If the Board’s decision is upheld by the D.C. Superior Court and appeals fail, only the U.S. Congress will be able to ensure that a vote occurs before the same-sex marriage law approved by the D.C. Council takes effect early next month. Advocates of the traditional definition of marriage, represented by the public interest law firm Alliance Defense Fund, immediately filed an appeal of the BOEE ruling last Friday, and they are seeking an expedited ruling on the public’s right to vote under the D.C. Charter.

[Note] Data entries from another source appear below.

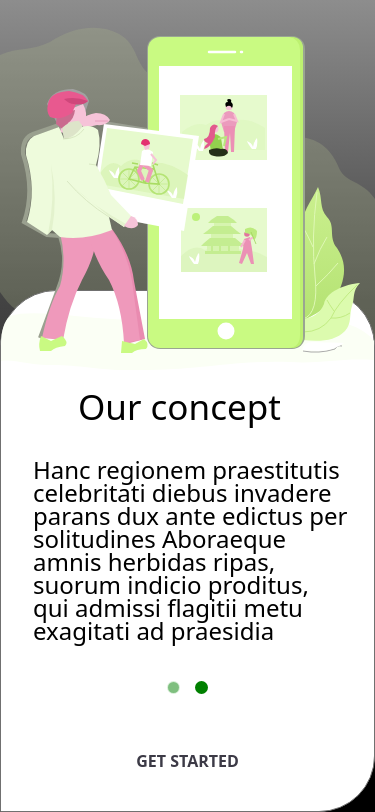
<!DOCTYPE html>
<html lang="la">
<head>
<meta charset="utf-8">
<title>Our concept</title>
<style>
:root {
  --lime: #c9fa82;
  --lime-mid: #b9ee73;
  --mint: #e6facd;
  --cream: #eefbdc;
  --pink: #ef99bb;
  --pink-deep: #e8598f;
  --skin: #f6c3d8;
  --dot-active: #008000;
  --ink: #000;
  --button: #3c3a46;
}
* { box-sizing: border-box; margin: 0; padding: 0; }
html, body { width: 375px; height: 812px; overflow: hidden; }
body { font-family: "Noto Sans", "Open Sans", sans-serif; color: var(--ink); }
.screen {
  position: relative;
  width: 375px;
  height: 812px;
  overflow: hidden;
  background: linear-gradient(#8d8d8d 0, #434343 300px, #000 780px);
}
.backdrop, .illustration { position: absolute; left: 0; top: 0; display: block; }
.panel {
  position: absolute;
  inset: 290px 0 0;
  display: flex;
  flex-direction: column;
  padding-top: 92px;
  background: #fff;
  border: 1px solid #707070;
  border-radius: 56px 56px 56px 0;
}
h1 {
  padding-left: 77px;
  font-size: 35px;
  font-weight: 400;
  line-height: 48px;
  white-space: nowrap;
}
.copy {
  margin-top: 27px;
  padding-left: 32px;
  font-size: 24px;
  line-height: 23px;
  white-space: nowrap;
}
.pager {
  display: flex;
  align-items: center;
  justify-content: center;
  gap: 16px;
  height: 14px;
  margin-top: 38px;
  list-style: none;
}
.pager li { width: 11px; height: 11px; border-radius: 50%; background: #7fbf7f; box-shadow: 0 0 0 1px #d9efd9; }
.pager .active { width: 13px; height: 13px; background: var(--dot-active); box-shadow: none; }
.start {
  align-self: center;
  margin-top: 57px;
  font-size: 16px;
  font-weight: 700;
  line-height: 20px;
  color: var(--button);
  text-decoration: none;
}
</style>
</head>
<body>
<main class="screen">
  <svg class="backdrop" width="375" height="380" viewBox="0 0 375 380" aria-hidden="true">
    <path fill="#a8b58a" fill-opacity=".28" d="M0 55C18 47 32 51 50 42C72 27 99 23 119 34C139 45 134 65 152 76L300 137C321 139 332 151 339 168C345 183 362 180 375 199V380H80C74 333 58 318 35 316C20 315 10 307 0 292Z"/>
  </svg>

  <section class="panel">
    <h1>Our concept</h1>
    <p class="copy">Hanc regionem praestitutis<br>celebritati diebus invadere<br>parans dux ante edictus per<br>solitudines Aboraeque<br>amnis herbidas ripas,<br>suorum indicio proditus,<br>qui admissi flagitii metu<br>exagitati ad praesidia</p>
    <ul class="pager" aria-label="Pages"><li></li><li class="active"></li></ul>
    <a class="start" href="#">GET STARTED</a>
  </section>

  <svg class="illustration" width="375" height="380" viewBox="0 0 375 380" role="img" aria-label="A man in a cap hangs a picture card on a giant phone">
    <defs>
      <linearGradient id="leaf-tint" x1="0" y1="0" x2="0" y2="1">
        <stop offset="0" stop-color="#cbf08f"/>
        <stop offset="1" stop-color="#b4e272"/>
      </linearGradient>
      <g id="tuft"><path fill="#fff" d="M0 8Q-4 3-5 0Q0 2 1 6Q2 0 5-3Q6 3 4 8Z"/></g>
      <g id="wheel" fill="none" stroke="#b5e475">
        <circle r="10" stroke-width="1.6"/>
        <path stroke-width=".5" d="M-10 0H10M0-10V10M-7-7L7 7M-7 7L7-7"/>
      </g>
    </defs>

    <path id="ground" fill="#fbfff5" d="M1 345C1 331 4 321 10 316C40 307 100 324 160 319H300C330 317 362 324 374 341V360C340 358 320 364 290 362C230 360 200 371 130 370C95 370 75 364 47 365C28 365 15 359 1 361Z"/>

    <g id="plant">
      <path fill="none" stroke="#aaa" d="M303 351Q319 354 335 349Q337 345 342 346"/>
      <path fill="#fff" d="M302 350Q304 341 314 342L344 343Q335 350 318 351Z"/>
      <path fill="url(#leaf-tint)" d="M318 187C323 199 319 208 327 217C336 226 328 237 337 248C345 260 346 272 341 286C336 301 323 311 302 321V228C302 211 310 204 318 187Z"/>
      <path fill="none" stroke="#dff8b5" d="M317 192Q311 238 315 276T303 319M314 264Q320 248 327 237M316 286Q329 274 338 263M313 247Q307 234 304 229"/>
      <path fill="#dcfbae" d="M360 283C352 291 355 298 352 306C349 315 352 323 345 331C335 341 321 342 302 340V319C314 318 320 313 324 304C326 292 345 284 360 283Z"/>
      <path fill="none" stroke="#c1ec82" d="M357 285Q337 304 331 318Q321 332 303 332M331 318Q341 319 350 313M334 311Q329 304 327 300"/>
    </g>

    <g id="phone">
      <rect x="147" y="36" width="158" height="313" rx="13" fill="#9aa592"/>
      <rect x="148" y="37" width="155" height="311" rx="12" fill="var(--lime)"/>
      <path fill="#bdf170" d="M291 37Q303 37 303 49V336Q303 348 291 348H289Q300 347 300 335V50Q300 39 289 37Z"/>
      <rect x="159" y="66" width="133" height="253" fill="#fff"/>
      <path stroke="#fff" stroke-width="2.5" stroke-linecap="round" d="M209 52H235M241 52h1"/>
      <circle cx="226" cy="331" r="8.5" fill="#fff"/>
    </g>

    <g id="friends-card">
      <rect x="180" y="95" width="87" height="65" fill="var(--mint)"/>
      <path fill="#d8f4b5" d="M182 132Q195 121 206 125Q219 116 228 124Q243 114 265 128V150H182Z" opacity=".45"/>
      <use href="#tuft" x="199" y="143"/>
      <use href="#tuft" x="252" y="141"/>
      <path fill="#eb9bbd" d="M224 113Q229 109 234 113L237 122L234 132H224L221 122Z"/>
      <path fill="#ec8fb5" d="M224 126H235L234 152H231L230 133L228 152H225Z"/>
      <path fill="none" stroke="#f7bdd3" stroke-width="2" d="M224 114L221 122L229 119M234 114L237 121L229 119"/>
      <circle cx="229" cy="107" r="3.3" fill="var(--skin)"/>
      <path d="M226 107Q224 102 228 102Q226 99 229 99Q232 99 231 102Q234 104 232 108Q230 104 226 107Z"/>
      <path fill="#93d14e" d="M209 139Q215 130 221 138L223 150L211 152Z"/>
      <path fill="#253018" d="M209 150Q216 147 221 149Q227 148 228 153Q224 158 214 156Q208 155 209 150Z"/>
      <circle cx="215" cy="129" r="3.5" fill="var(--skin)"/>
      <path fill="#e2598d" d="M210 128Q213 122 218 126Q214 129 215 137Q210 148 204 149Q205 145 208 143Q204 142 204 139Q210 138 210 128Z"/>
      <path stroke="#b7e77c" stroke-width="2" d="M218 139L226 137L224 146"  fill="none"/>
    </g>

    <g id="temple-card">
      <rect x="181" y="208" width="86" height="64" fill="var(--mint)"/>
      <path fill="#d8f3b5" opacity=".55" d="M181 256Q194 243 205 250Q222 242 234 250Q249 247 267 257V272H181Z"/>
      <circle cx="196" cy="217" r="4" fill="#bcf17a"/>
      <g fill="#c4ed91">
        <path d="M211 220L217 216H228L234 220L237 223H208ZM207 231L213 226H231L237 231L241 234H203ZM204 243L210 238H235L241 243H246V246H201Z"/>
        <path fill="#d6f4af" d="M214 223H231V226H214ZM211 234H233V238H211ZM207 246H239V252H207Z"/>
        <path d="M205 251H241V254H205ZM211 246h2v6h-2ZM219 246h2v6h-2ZM228 246h2v6h-2Z"/>
      </g>
      <use href="#tuft" x="194" y="256"/>
      <path fill="#eb91b5" d="M244 239L250 237L252 249L254 264H251L247 253L242 264L239 263L243 249Z"/>
      <path fill="none" stroke="#f6b5cf" stroke-width="2" d="M245 240L241 247M249 240L255 236"/>
      <circle cx="247" cy="234" r="2.8" fill="#e2749f"/>
      <path fill="#bceb7d" d="M245 229Q252 225 257 231Q257 238 254 240Q252 233 245 233Z"/>
      <path stroke="#a2d45f" stroke-width=".8" d="M251 232L256 244"/>
    </g>

    <g id="man">
      <path fill="#a1a1a1" d="M47 104Q52 89 73 89Q87 92 89 101L83 119L58 125Z"/>
      <path fill="none" stroke="#9aa08f" stroke-width="4" d="M59 125L33 134Q22 138 23 154Q35 190 24 222L47 235L60 236Q69 262 58 289L40 338"/>

      <g id="legs">
        <path fill="#e98bb0" d="M84 225L112 229Q131 255 134 281L145 339L126 344Q123 306 111 281Z"/>
        <path fill="var(--pink)" d="M60 233L96 230Q98 251 82 280Q69 305 63 340L42 338Q49 305 60 286Q67 261 60 233Z"/>
        <path fill="var(--pink)" d="M87 231L112 230Q127 252 132 281L140 340L124 343Q122 305 109 280Q95 260 87 231Z"/>
      </g>
      <path fill="var(--lime)" d="M41 336L51 341L62 336Q69 342 65 346Q55 347 51 351H40Q38 344 41 336ZM122 341L135 344L144 339Q150 344 146 349Q136 349 132 353H121Z"/>

      <g id="head">
        <path fill="var(--skin)" d="M63 112L83 104Q88 113 85 121Q82 128 77 127L76 136L60 132Z"/>
        <path fill="#c96b8e" d="M57 114L75 110Q74 119 68 123L65 131L56 124Z"/>
        <path fill="var(--pink-deep)" d="M48 104Q50 92 69 91Q84 93 88 101Q85 104 76 104L72 113Q60 121 50 117Q46 112 48 104Z"/>
        <path fill="#cf477b" d="M64 99Q75 96 88 101Q83 106 74 104Q69 104 64 99Z"/>
        <path fill="#dde4c9" d="M62 128Q71 119 83 121L82 130Q76 138 64 139Z"/>
      </g>

      <g id="photo-card">
        <path fill="#a6ab9e" d="M104 121L147 128V224L94 212Z" opacity=".7"/>
        <path fill="#fff" d="M104 124L199 136L184 231L90 213Z"/>
        <path fill="var(--mint)" d="M107 128L193 139L183 204L98 187Z"/>
        <path fill="#d5f2b0" opacity=".6" d="M101 172Q111 158 121 166Q133 154 147 164Q164 158 188 175L184 199L99 184Z"/>
        <use href="#tuft" x="114" y="170"/>
        <use href="#tuft" x="172" y="190"/>
        <use href="#wheel" x="129" y="179"/>
        <use href="#wheel" x="159" y="184"/>
        <path fill="none" stroke="#a9dc63" stroke-width="1.6" d="M129 179L135 167L153 169L145 183ZM135 167L145 183L159 184L153 165M132 163L138 164M152 163L158 165"/>
        <path fill="none" stroke="#ef9abb" stroke-width="4" stroke-linejoin="round" d="M143 164L151 170L147 182M142 164L139 171L143 180"/>
        <path fill="#fff" d="M142 151Q147 147 153 152L151 166L140 165Z"/>
        <path fill="none" stroke="var(--skin)" stroke-width="2" d="M151 154L156 160L153 164"/>
        <path fill="var(--skin)" d="M143 144L150 143L149 149L145 150Z"/>
        <path fill="#e33070" d="M141 144Q141 139 146 139Q150 140 150 144L145 146Z"/>
      </g>

      <path fill="var(--skin)" d="M79 121Q87 114 96 113Q106 113 110 120Q106 126 97 125L84 128Z"/>
      <path fill="none" stroke="#e493b4" stroke-width=".8" d="M95 121L108 121"/>
      <path fill="var(--cream)" d="M59 127L34 136Q25 141 26 155Q37 190 27 222L47 235L52 230L60 237Q84 241 112 230L109 217L124 227L132 217L111 195Q105 180 96 165Q102 145 98 130Q91 124 82 127Q74 138 64 139Z"/>
      <path fill="#e3f2cd" d="M51 164Q55 200 48 234L52 230Q58 199 51 164ZM71 185L110 217L124 227L126 224Q95 207 71 185Z"/>
      <path fill="none" stroke="#d3e3bc" stroke-width=".8" d="M63 139Q77 139 84 129M89 164L96 165M67 181Q85 202 109 217"/>
      <path fill="var(--skin)" d="M124 226L131 216Q138 218 138 225Q133 231 124 226Z"/>
    </g>
  </svg>
</main>
</body>
</html>
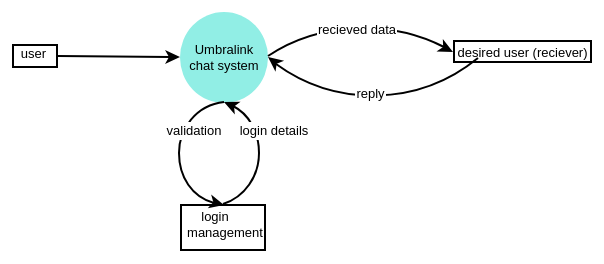
<!DOCTYPE html>
<html lang="en">
<head>
<meta charset="utf-8">
<title>Chat system context diagram</title>
<style>
  :root {
    --paper: #ffffff;
    --ink: #000000;
    --process: #91eee5;
  }
  * { box-sizing: border-box; }
  html, body { margin: 0; overflow: hidden; }
  .diagram {
    position: relative;
    width: 604px;
    height: 264px;
    overflow: hidden;
    background: var(--paper);
    color: var(--ink);
    font: 13px/16px "Liberation Sans", Arial, sans-serif;
  }
  .node, .flow-label {
    position: absolute;
    display: flex;
    align-items: center;
    justify-content: center;
    text-align: center;
    white-space: nowrap;
  }
  .entity { border: 2px solid var(--ink); background: var(--paper); }
  .process { border-radius: 50%; background: var(--process); }
  .user { left: 12px; top: 44px; width: 46px; height: 24px; padding: 0 3px 4px 0; }
  .chat-system { left: 180px; top: 12px; width: 88px; height: 91px; }
  .receiver { left: 453px; top: 40px; width: 139px; height: 23px; padding-top: 2px; }
  .login { left: 180px; top: 204px; width: 86px; height: 47px; padding: 0 0 6px 4px; }
  .login span { margin-left: -20px; }
  .flows { position: absolute; left: 0; top: 0; }
  .flows .line { fill: none; stroke: var(--ink); stroke-width: 2; }
  .flow-label { height: 17px; background: var(--paper); }
  .received { left: 317px; top: 21px; width: 80px; }
  .reply { left: 355px; top: 85px; width: 31px; }
  .validation { left: 166px; top: 122px; width: 56px; height: 18px; }
  .details { left: 239px; top: 122px; width: 70px; height: 18px; }
</style>
</head>
<body>
<main class="diagram">
  <div class="node entity user">user</div>
  <div class="node process chat-system">Umbralink<br>chat system</div>
  <div class="node entity receiver">desired user (reciever)</div>
  <div class="node entity login"><div><span>login</span><br>management</div></div>

  <svg class="flows" width="604" height="264" viewBox="0 0 604 264" aria-hidden="true">
    <defs>
      <polygon id="arrowhead" points="0,0 -15,-7 -11,0 -15,7"/>
    </defs>
    <path class="line" d="M58 56 L170 57"/>
    <use href="#arrowhead" transform="translate(180 57)"/>
    <path class="line" d="M268 56 C319 22 389 19 444 47"/>
    <use href="#arrowhead" transform="translate(453 52) rotate(27)"/>
    <path class="line" d="M478 58 C418 107 335 107 276 64"/>
    <use href="#arrowhead" transform="translate(268 57) rotate(218)"/>
    <path class="line" d="M224 102 C196 105 179 129 179 153 C179 177 192 197 214 203"/>
    <use href="#arrowhead" transform="translate(224 205) rotate(14)"/>
    <path class="line" d="M223 204 C245 197 259 176 259 153 C259 132 249 114 233 106"/>
    <use href="#arrowhead" transform="translate(224 102) rotate(204)"/>
  </svg>

  <span class="flow-label received">recieved data</span>
  <span class="flow-label reply">reply</span>
  <span class="flow-label validation">validation</span>
  <span class="flow-label details">login details</span>
</main>
</body>
</html>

Now it appears that a solid majority of D.C. citizens, including a sizable number of supporters of same-sex marriage, favor allowing the people of the District of vote on the issue. In a poll conducted by The Washington Post published on Sunday, 59% of D.C. adults said that they favor allowing the people of the city to vote on the issue. This despite the fact that, according to the poll, 56% of D.C. residents favor same-sex marriage and only 35% are opposed. There is also a racial split among D.C. adults. Eighty-three percent of D.C.’s white residents favor same-sex marriage, while only 37% of black D.C. residents do. The poll had a sample size of 1,135 and a margin of error of plus or minus three percent.
Adding to the pressure for a vote is new legislation introduced in the U.S. House of Representatives by Rep. Jason Chaffetz (R-UT) and the U.S. Senate by Robert Bennett (R-UT), which would disallow implementation of the same-sex marriage law until the people of D.C. have had a change to vote on the measure. Thirty-one other U.S. jurisdictions have exercised that option and rejected same-sex marriage at the ballot box. Residents of the nation’s capital should enjoy that same option, regardless of the outcome on Election Day.